Materials provided:
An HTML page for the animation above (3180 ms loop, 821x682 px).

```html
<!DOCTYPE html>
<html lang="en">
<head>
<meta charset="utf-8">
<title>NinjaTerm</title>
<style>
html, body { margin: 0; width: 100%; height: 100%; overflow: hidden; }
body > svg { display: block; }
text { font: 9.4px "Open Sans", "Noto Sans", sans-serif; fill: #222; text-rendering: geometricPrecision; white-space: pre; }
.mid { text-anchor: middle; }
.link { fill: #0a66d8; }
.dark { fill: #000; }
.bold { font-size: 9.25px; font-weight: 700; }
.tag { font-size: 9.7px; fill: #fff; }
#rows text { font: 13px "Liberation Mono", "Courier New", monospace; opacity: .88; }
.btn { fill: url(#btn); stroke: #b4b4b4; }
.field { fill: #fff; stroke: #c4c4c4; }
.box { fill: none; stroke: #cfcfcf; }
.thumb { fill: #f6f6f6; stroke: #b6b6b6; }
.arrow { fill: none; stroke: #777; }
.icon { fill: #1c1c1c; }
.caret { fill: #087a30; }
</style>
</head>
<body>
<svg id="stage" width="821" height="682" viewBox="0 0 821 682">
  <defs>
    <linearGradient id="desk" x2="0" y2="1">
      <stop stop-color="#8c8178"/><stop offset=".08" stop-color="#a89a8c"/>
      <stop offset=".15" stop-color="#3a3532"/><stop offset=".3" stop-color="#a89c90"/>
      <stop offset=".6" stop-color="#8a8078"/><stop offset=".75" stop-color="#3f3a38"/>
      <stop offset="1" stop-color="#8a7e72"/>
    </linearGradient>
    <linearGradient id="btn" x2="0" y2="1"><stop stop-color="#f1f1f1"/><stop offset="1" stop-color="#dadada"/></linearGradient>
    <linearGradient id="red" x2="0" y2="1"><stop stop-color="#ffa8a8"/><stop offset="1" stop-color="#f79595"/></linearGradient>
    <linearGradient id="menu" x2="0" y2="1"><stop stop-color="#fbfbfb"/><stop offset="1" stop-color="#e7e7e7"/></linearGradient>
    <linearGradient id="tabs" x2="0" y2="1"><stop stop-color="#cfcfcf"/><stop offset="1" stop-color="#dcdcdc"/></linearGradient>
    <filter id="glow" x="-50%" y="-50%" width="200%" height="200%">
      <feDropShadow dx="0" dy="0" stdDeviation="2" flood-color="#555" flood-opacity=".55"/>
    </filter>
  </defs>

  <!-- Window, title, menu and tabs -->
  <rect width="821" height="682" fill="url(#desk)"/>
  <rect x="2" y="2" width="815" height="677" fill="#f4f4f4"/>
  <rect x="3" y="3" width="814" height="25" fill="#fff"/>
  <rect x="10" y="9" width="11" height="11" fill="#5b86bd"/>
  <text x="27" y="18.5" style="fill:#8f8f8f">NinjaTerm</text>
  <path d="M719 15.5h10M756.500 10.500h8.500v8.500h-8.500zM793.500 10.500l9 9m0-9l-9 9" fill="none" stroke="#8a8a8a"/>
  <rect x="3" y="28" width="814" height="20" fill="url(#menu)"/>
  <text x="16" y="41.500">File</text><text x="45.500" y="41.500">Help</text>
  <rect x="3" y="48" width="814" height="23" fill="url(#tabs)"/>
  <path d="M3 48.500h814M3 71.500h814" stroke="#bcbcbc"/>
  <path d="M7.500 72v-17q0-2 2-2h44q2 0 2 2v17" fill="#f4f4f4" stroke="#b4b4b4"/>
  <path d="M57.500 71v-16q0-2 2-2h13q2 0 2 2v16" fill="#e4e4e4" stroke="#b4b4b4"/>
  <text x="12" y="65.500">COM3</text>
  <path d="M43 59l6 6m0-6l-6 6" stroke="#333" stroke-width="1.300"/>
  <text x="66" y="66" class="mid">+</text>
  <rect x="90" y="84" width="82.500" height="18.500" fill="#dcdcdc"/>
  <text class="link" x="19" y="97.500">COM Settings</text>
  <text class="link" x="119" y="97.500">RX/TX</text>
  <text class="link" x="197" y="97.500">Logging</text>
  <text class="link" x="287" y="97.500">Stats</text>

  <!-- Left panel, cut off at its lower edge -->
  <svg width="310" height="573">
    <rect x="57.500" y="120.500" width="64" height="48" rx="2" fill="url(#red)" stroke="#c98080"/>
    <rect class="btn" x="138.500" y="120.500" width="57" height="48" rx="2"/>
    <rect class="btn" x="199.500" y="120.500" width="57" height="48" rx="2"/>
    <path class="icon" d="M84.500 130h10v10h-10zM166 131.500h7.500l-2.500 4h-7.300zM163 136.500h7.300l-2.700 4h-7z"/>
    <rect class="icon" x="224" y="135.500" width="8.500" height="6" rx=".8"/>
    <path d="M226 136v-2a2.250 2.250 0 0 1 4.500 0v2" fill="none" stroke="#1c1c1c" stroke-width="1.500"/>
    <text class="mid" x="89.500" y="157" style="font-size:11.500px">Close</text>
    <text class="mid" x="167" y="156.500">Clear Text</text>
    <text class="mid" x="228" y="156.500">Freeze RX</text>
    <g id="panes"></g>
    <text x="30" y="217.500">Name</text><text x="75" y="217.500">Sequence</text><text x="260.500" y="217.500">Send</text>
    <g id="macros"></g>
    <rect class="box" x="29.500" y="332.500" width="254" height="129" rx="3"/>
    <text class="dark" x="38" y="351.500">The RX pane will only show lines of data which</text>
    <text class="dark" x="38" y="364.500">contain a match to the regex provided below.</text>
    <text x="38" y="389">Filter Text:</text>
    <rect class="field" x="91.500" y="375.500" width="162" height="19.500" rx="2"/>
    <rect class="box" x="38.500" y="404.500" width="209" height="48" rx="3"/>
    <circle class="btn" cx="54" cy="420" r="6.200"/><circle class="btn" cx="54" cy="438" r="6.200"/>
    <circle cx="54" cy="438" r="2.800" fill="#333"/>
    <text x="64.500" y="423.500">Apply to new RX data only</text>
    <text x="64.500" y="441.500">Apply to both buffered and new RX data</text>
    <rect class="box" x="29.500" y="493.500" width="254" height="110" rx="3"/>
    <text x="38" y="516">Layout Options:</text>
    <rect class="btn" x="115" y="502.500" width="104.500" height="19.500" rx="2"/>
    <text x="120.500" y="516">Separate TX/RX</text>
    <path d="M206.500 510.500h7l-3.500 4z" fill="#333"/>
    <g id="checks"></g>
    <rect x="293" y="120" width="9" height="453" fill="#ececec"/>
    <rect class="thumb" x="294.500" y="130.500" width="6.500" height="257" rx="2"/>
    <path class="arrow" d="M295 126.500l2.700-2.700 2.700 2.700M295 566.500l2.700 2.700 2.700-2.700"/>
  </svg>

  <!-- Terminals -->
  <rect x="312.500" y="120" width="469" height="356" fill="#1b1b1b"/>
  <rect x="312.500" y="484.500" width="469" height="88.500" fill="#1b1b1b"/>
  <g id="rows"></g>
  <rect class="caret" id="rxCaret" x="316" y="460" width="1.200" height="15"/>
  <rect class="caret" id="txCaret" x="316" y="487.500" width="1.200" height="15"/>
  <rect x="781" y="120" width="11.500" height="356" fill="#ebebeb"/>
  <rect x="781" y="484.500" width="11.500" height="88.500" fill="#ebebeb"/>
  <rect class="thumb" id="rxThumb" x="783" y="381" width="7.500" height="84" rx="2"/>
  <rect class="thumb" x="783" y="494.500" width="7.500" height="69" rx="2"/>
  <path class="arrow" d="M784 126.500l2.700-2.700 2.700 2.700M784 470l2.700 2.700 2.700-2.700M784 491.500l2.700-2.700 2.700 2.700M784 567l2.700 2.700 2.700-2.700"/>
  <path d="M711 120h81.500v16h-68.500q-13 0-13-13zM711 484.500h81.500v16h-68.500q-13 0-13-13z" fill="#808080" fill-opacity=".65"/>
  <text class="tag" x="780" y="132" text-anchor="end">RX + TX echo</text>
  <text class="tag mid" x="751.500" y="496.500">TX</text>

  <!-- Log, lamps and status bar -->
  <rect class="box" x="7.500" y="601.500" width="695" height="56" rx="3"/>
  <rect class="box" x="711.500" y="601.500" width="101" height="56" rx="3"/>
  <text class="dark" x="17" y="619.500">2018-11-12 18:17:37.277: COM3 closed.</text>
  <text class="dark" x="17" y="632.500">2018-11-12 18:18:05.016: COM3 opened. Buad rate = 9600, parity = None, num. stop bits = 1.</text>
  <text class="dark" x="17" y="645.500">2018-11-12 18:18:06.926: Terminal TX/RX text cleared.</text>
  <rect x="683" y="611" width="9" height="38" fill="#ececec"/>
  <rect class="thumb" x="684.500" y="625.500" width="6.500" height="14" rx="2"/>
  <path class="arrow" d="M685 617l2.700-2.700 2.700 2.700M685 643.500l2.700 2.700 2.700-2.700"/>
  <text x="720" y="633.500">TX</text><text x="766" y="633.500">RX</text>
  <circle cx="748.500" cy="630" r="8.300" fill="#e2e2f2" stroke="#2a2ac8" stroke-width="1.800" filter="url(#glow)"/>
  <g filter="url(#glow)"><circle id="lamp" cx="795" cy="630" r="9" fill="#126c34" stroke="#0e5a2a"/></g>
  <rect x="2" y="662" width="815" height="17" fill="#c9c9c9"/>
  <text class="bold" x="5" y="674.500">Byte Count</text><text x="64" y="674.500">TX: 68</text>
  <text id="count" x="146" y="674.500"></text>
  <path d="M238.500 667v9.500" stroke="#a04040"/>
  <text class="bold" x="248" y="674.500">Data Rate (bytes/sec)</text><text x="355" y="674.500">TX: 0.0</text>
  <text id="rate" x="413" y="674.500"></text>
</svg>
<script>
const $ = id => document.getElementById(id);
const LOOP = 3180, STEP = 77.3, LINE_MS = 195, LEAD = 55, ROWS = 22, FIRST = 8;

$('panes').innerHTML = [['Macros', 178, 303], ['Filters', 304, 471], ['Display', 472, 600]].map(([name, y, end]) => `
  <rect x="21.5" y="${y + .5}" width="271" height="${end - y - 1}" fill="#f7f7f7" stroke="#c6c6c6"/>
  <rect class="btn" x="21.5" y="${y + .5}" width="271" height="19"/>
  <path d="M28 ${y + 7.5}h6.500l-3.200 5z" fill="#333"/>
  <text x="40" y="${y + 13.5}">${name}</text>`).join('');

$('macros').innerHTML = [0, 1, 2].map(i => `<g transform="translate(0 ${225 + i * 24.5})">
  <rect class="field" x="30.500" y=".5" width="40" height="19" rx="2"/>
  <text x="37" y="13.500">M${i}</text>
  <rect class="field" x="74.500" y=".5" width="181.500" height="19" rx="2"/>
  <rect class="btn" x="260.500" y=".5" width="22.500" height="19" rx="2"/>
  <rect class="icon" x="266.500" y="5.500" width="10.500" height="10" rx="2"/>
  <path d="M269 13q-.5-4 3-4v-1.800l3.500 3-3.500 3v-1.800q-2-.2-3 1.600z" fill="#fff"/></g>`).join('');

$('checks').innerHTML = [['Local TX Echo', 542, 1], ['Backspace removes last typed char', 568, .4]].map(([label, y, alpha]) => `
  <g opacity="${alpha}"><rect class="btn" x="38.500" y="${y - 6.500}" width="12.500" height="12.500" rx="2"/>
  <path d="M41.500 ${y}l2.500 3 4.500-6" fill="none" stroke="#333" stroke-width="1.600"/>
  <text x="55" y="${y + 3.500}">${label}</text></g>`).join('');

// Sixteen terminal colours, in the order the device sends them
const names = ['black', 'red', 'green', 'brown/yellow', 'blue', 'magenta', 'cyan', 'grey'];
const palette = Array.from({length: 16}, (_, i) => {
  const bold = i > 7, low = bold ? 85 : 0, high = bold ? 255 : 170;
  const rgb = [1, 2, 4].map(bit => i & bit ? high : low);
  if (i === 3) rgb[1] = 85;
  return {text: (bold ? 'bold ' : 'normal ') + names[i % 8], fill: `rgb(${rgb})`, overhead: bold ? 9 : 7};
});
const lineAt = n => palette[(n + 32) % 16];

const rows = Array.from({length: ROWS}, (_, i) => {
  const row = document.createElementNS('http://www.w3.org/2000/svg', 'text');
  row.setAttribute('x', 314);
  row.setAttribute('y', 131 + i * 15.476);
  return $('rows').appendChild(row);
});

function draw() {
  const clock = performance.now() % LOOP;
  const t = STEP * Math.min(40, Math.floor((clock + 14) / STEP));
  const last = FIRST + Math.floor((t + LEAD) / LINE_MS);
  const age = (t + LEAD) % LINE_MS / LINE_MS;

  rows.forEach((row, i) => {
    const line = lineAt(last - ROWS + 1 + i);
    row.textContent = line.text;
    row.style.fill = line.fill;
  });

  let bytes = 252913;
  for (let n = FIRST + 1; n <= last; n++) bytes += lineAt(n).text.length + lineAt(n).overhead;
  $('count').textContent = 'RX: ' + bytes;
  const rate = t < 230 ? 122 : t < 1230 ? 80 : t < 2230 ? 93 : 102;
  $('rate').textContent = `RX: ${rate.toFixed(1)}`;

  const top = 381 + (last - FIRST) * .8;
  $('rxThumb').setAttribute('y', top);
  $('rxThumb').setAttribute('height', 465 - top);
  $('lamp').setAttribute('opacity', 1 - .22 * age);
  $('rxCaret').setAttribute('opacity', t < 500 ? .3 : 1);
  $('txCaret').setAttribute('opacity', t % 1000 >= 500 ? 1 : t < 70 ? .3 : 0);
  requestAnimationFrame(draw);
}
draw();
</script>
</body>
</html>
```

What you have to do: Copy all lines of the material above where the string "color" occurs.

Exercise answer:
      <stop stop-color="#8c8178"/><stop offset=".08" stop-color="#a89a8c"/>
      <stop offset=".15" stop-color="#3a3532"/><stop offset=".3" stop-color="#a89c90"/>
      <stop offset=".6" stop-color="#8a8078"/><stop offset=".75" stop-color="#3f3a38"/>
      <stop offset="1" stop-color="#8a7e72"/>
    <linearGradient id="btn" x2="0" y2="1"><stop stop-color="#f1f1f1"/><stop offset="1" stop-color="#dadada"/></linearGradient>
    <linearGradient id="red" x2="0" y2="1"><stop stop-color="#ffa8a8"/><stop offset="1" stop-color="#f79595"/></linearGradient>
    <linearGradient id="menu" x2="0" y2="1"><stop stop-color="#fbfbfb"/><stop offset="1" stop-color="#e7e7e7"/></linearGradient>
    <linearGradient id="tabs" x2="0" y2="1"><stop stop-color="#cfcfcf"/><stop offset="1" stop-color="#dcdcdc"/></linearGradient>
      <feDropShadow dx="0" dy="0" stdDeviation="2" flood-color="#555" flood-opacity=".55"/>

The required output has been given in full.